A U.S.-based librarian and historian who had been in a Chinese jail for six months on charges of stealing secret documents was released this morning following an unprecedented campaign for his freedom by scholars, U.S. diplomats and politicians.

U.S. experts said the release of Song Yongyi marked the first time a Chinese citizen has been freed after being detained by the Ministry of State Security for crimes related to state secrets.

Song left for the United States today, his wife, Helen Yao, said in a telephone interview from her home in Carlisle, Pa. Yao talked to her husband on Friday for only the third time since Chinese security agents arrested the couple last August. She was released in November.

"He called me from jail. He was in good spirits," she said. "He said he will not stop his research."

The Chinese decision to release Song, a librarian at Dickinson College in Carlisle and a leading expert on China's Cultural Revolution of 1966-76, followed a public campaign for his freedom that culminated in a threat by Sen. Arlen Specter (R-Pa.), to introduce legislation that would have made him an American citizen while in jail.

Song's release also comes as Beijing tries to improve its image in advance of an expected vote in Congress on permanent normal trade status for China. China's ambassador to the United States, Li Zhaoxing, claimed in a statement that Song was released because he had acknowledged his guilt and "voluntarily revealed evidence against illegal activities of others." Song's wife and Jerome Cohen, a legal expert on Chinese affairs, said Song had not admitted doing anything wrong and was forced to sign a blank piece of paper on which the Chinese later wrote a confession.

Participants said the campaign showed that public diplomacy with China is often more successful than the discreet contacts favored by Washington insiders and American "old friends" of the regime.

"We're just ecstatic," said Rep. Matt Salmon (R-Ariz.), who raised Song's case with President Jiang Zemin in a meeting on Jan. 10. "This shows that engagement works."

More than 150 prominent China scholars from several countries signed a petition calling for Song's release and warning China that the case would affect international educational and cultural exchanges. Another petition, posted on the Dickinson Web site, garnered more than 4,000 signatures.

In December, Song's detention caught the attention of Congress, which lobbied Beijing for his release. Salmon led a delegation to China this month and focused on Song's case, and Specter met with Chinese officials in Washington. U.S. Ambassador Joseph Prueher also raised the issue in a recent meeting with Premier Zhu Rongji.

Song was detained on Aug. 5 with Yao as he tried to mail three boxes of documents on the Cultural Revolution to the United States. He was charged on Dec. 24.
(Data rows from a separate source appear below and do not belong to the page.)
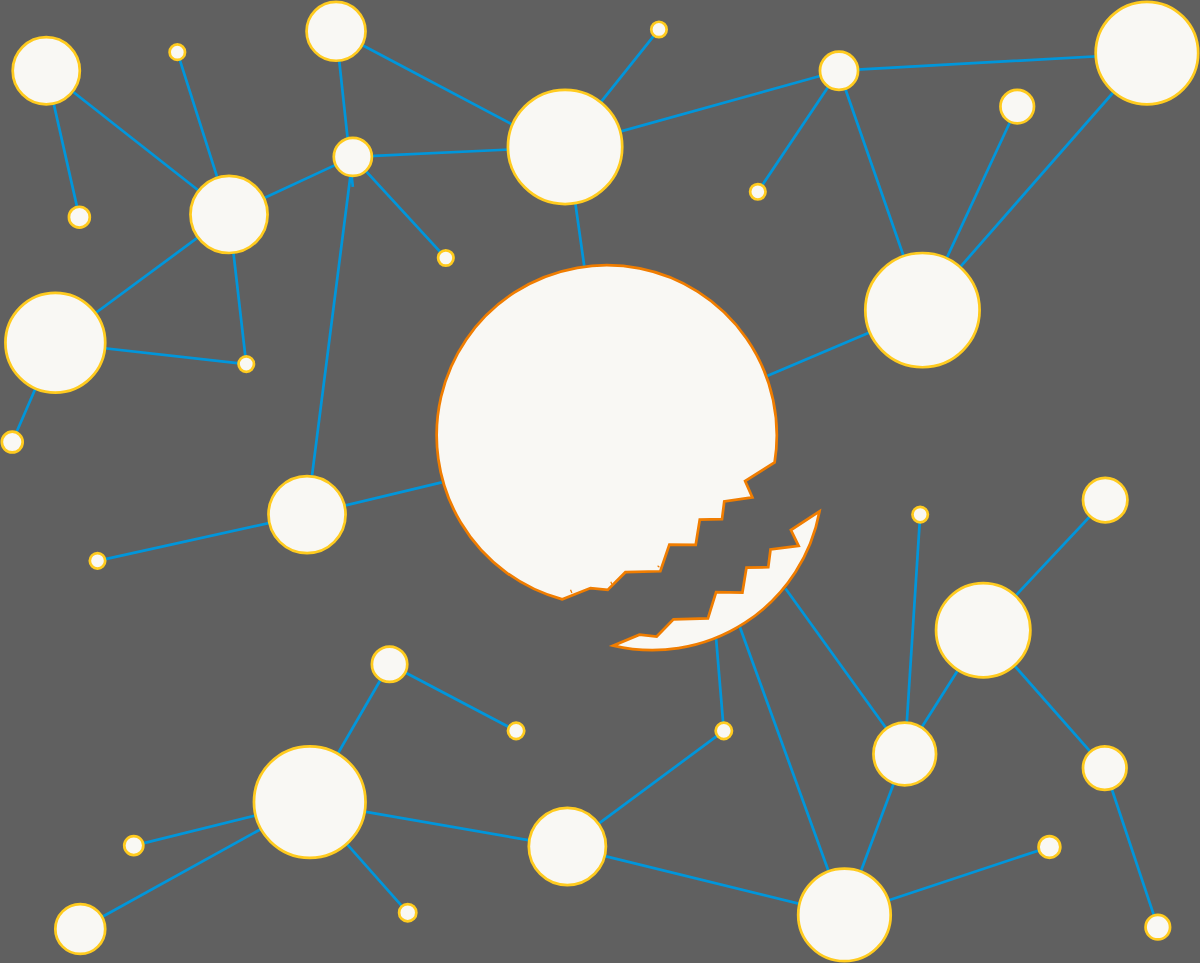
<!DOCTYPE html>
<html lang="en">
<head>
<meta charset="utf-8">
<title>Broken network</title>
<style>
:root {
  --ground: #606060;
  --node: #f9f8f4;
  --node-ring: #ffcb1f;
  --link: #0096db;
  --hub-ring: #f07d00;
}
html, body { margin: 0; height: 100%; overflow: hidden; background: var(--ground); }
.network { display: block; width: 1200px; height: 963px; background: var(--ground); }
.links { fill: none; stroke: var(--link); stroke-width: 3; }
.nodes { fill: var(--node); stroke: var(--node-ring); stroke-width: 3; }
.hub { fill: var(--node); stroke: var(--hub-ring); stroke-width: 3; stroke-linejoin: miter; }
.splinters { fill: none; stroke: var(--hub-ring); stroke-width: 1.4; }
</style>
</head>
<body>
<svg class="network" viewBox="0 0 1323 1062" preserveAspectRatio="none" role="img" aria-label="Network of linked circles around a large circle with a piece broken off">
  <g class="links">
    <g class="links-left">
      <path d="M51 78L87.500 239.500M51 78L252.500 236.500M195.500 57.500L252.500 236.500"/>
      <path d="M252.500 236.500L389 173M252.500 236.500L61 378M252.500 236.500L271.500 401.500"/>
      <path d="M61 378L271.500 401.500M61 378L13.500 487.500"/>
      <path d="M370.500 34.500L389 206M370.500 34.500L623 168M389 173L623 162M389 173L491.500 284.500M389 173L338.500 567.500"/>
      <path d="M338.500 567.500L107.500 618.500M338.500 567.500L487 532"/>
    </g>
    <g class="links-right">
      <path d="M623 162L726.500 32.500M623 162L925 78M634 222L644.500 296"/>
      <path d="M925 78L1265 59M925 78L835.500 211.500M925 78L1017 342"/>
      <path d="M1017 342L1121.500 117.500M1017 342L1265 59M1017 342L845 415"/>
    </g>
    <g class="links-lower">
      <path d="M429.500 732.500L341.500 884.500M429.500 732.500L569 806"/>
      <path d="M341.500 884.500L147.500 932.500M341.500 884.500L88.500 1024.500M341.500 884.500L449.500 1006.500M341.500 884.500L625.500 934"/>
      <path d="M625.500 934L798 806M625.500 934L931 1009M798 806L789.500 704"/>
      <path d="M931 1009L815.500 691M931 1009L997.500 831.500M931 1009L1157 934"/>
      <path d="M997.500 831.500L866 649M997.500 831.500L1014.500 567.500M997.500 831.500L1084 695"/>
      <path d="M1084 695L1218.500 551.500M1084 695L1218 847M1218 847L1276.500 1022.500"/>
    </g>
  </g>

  <g class="nodes">
    <g class="nodes-large">
      <circle cx="623" cy="162" r="63"/>
      <circle cx="1017" cy="342" r="63"/>
      <circle cx="341.500" cy="884.500" r="61.500"/>
      <circle cx="1264.500" cy="58.500" r="56.500"/>
      <circle cx="61" cy="378" r="55"/>
      <circle cx="1084" cy="695" r="52"/>
      <circle cx="931" cy="1009" r="51"/>
    </g>
    <g class="nodes-medium">
      <circle cx="252.500" cy="236.500" r="42.500"/>
      <circle cx="338.500" cy="567.500" r="42.500"/>
      <circle cx="625.500" cy="933.500" r="42.500"/>
      <circle cx="51" cy="78" r="37"/>
      <circle cx="997.500" cy="831.500" r="34.500"/>
      <circle cx="370.500" cy="34.500" r="32.500"/>
      <circle cx="88.500" cy="1024.500" r="27.500"/>
      <circle cx="1218.500" cy="551.500" r="24.500"/>
      <circle cx="1218" cy="847" r="24"/>
      <circle cx="389" cy="173" r="21"/>
      <circle cx="925" cy="78" r="21"/>
      <circle cx="429.500" cy="732.500" r="19.500"/>
      <circle cx="1121.500" cy="117.500" r="18.500"/>
    </g>
    <g class="nodes-small">
      <circle cx="1276.500" cy="1022.500" r="13.500"/>
      <circle cx="1157" cy="934" r="12"/>
      <circle cx="87.500" cy="239.500" r="11.500"/>
      <circle cx="13.500" cy="487.500" r="11.500"/>
      <circle cx="147.500" cy="932.500" r="10.500"/>
      <circle cx="449.500" cy="1006.500" r="9.500"/>
      <circle cx="569" cy="806" r="9"/>
      <circle cx="798" cy="806" r="9"/>
      <circle cx="195.500" cy="57.500" r="8.500"/>
      <circle cx="726.500" cy="32.500" r="8.500"/>
      <circle cx="491.500" cy="284.500" r="8.500"/>
      <circle cx="835.500" cy="211.500" r="8.500"/>
      <circle cx="271.500" cy="401.500" r="8.500"/>
      <circle cx="107.500" cy="618.500" r="8.500"/>
      <circle cx="1014.500" cy="567.500" r="8.500"/>
    </g>
  </g>

  <g class="hub">
    <path class="hub-body" d="M854 510A187.500 187.500 0 1 0 620 661L651 648.500L670 650.500L689.500 631L728 630L738 600.500L767 601L771.500 573L796 572.500L798.500 553L829.500 548.500L821.500 530.500Z"/>
    <path class="hub-shard" d="M903.500 564A187.500 187.500 0 0 1 676 712L705 700L724 702L742.500 683L780.500 682L789.500 653L818.500 653.500L823 626L847 625.500L849.500 606L880.500 602L872 584.500Z"/>
  </g>
  <path class="splinters" d="M629 650.500L630.500 654M673.500 641.500L674.500 644.500M725 624L727 625.500"/>
</svg>
</body>
</html>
Cohen, who helped Dickinson with the case, said Chinese security officials illegally detained Song, tried to plant six pieces of falsified evidence on him and denied him access to a lawyer.

"While the Foreign Ministry was accusing him of committing crimes and blowing this case out of proportion, investigators were pleading with us to provide evidence," Cohen said. "It was ludicrous."

Still, Cohen said, the case represents a breakthrough of sorts for China's fledgling legal system. First, Chinese prosecutors declined to try Song on charges of exporting state secrets, dealing the Ministry of State Security an unprecedented setback. The ministry was then forced to rearrest him, move him from jail to the basement of a building inside the ministry's compound and seek charges for exporting "information"--an even more inexplicit crime.

Second, he said Song's whereabouts were generally known throughout his incarceration.

"Years ago, this never would have happened," Cohen said. "Once the guy was in their clutches, he was gone. The prosecutor would have approved any request of that agency. So there is progress there.

"We're in a new era for China in international relations. In the past, it was like a black hole. Now this doesn't mean the rule of law has come, but it means the ball is in play."

Yao said her husband stressed his determination last night to continue researching the Cultural Revolution--a dark period of Communist China's history in which millions of lives were ruined. Song was jailed for five years during that period. Song co-edited a 20-volume set of documents and was working on another series when he was detained.

"He kept telling me the Cultural Revolution was a world tragedy and he doesn't want it to happen again," Yao said. "He said it would be like letting down the nation."

Song's case sparked an unprecedented outpouring of support from his colleagues in the United States, where his work on the Cultural Revolution has been widely praised. Last year, he completed a paper criticizing Zhou Enlai, China's premier during that period, that is believed to have angered China's propaganda chiefs because Zhou is a revolutionary figure the government has tried to deify.

Special correspondent Cindy Sui contributed to this report.

CAPTION: Song Yongyi, a U.S.-based librarian jailed in China since August, will return to Pennsylvania.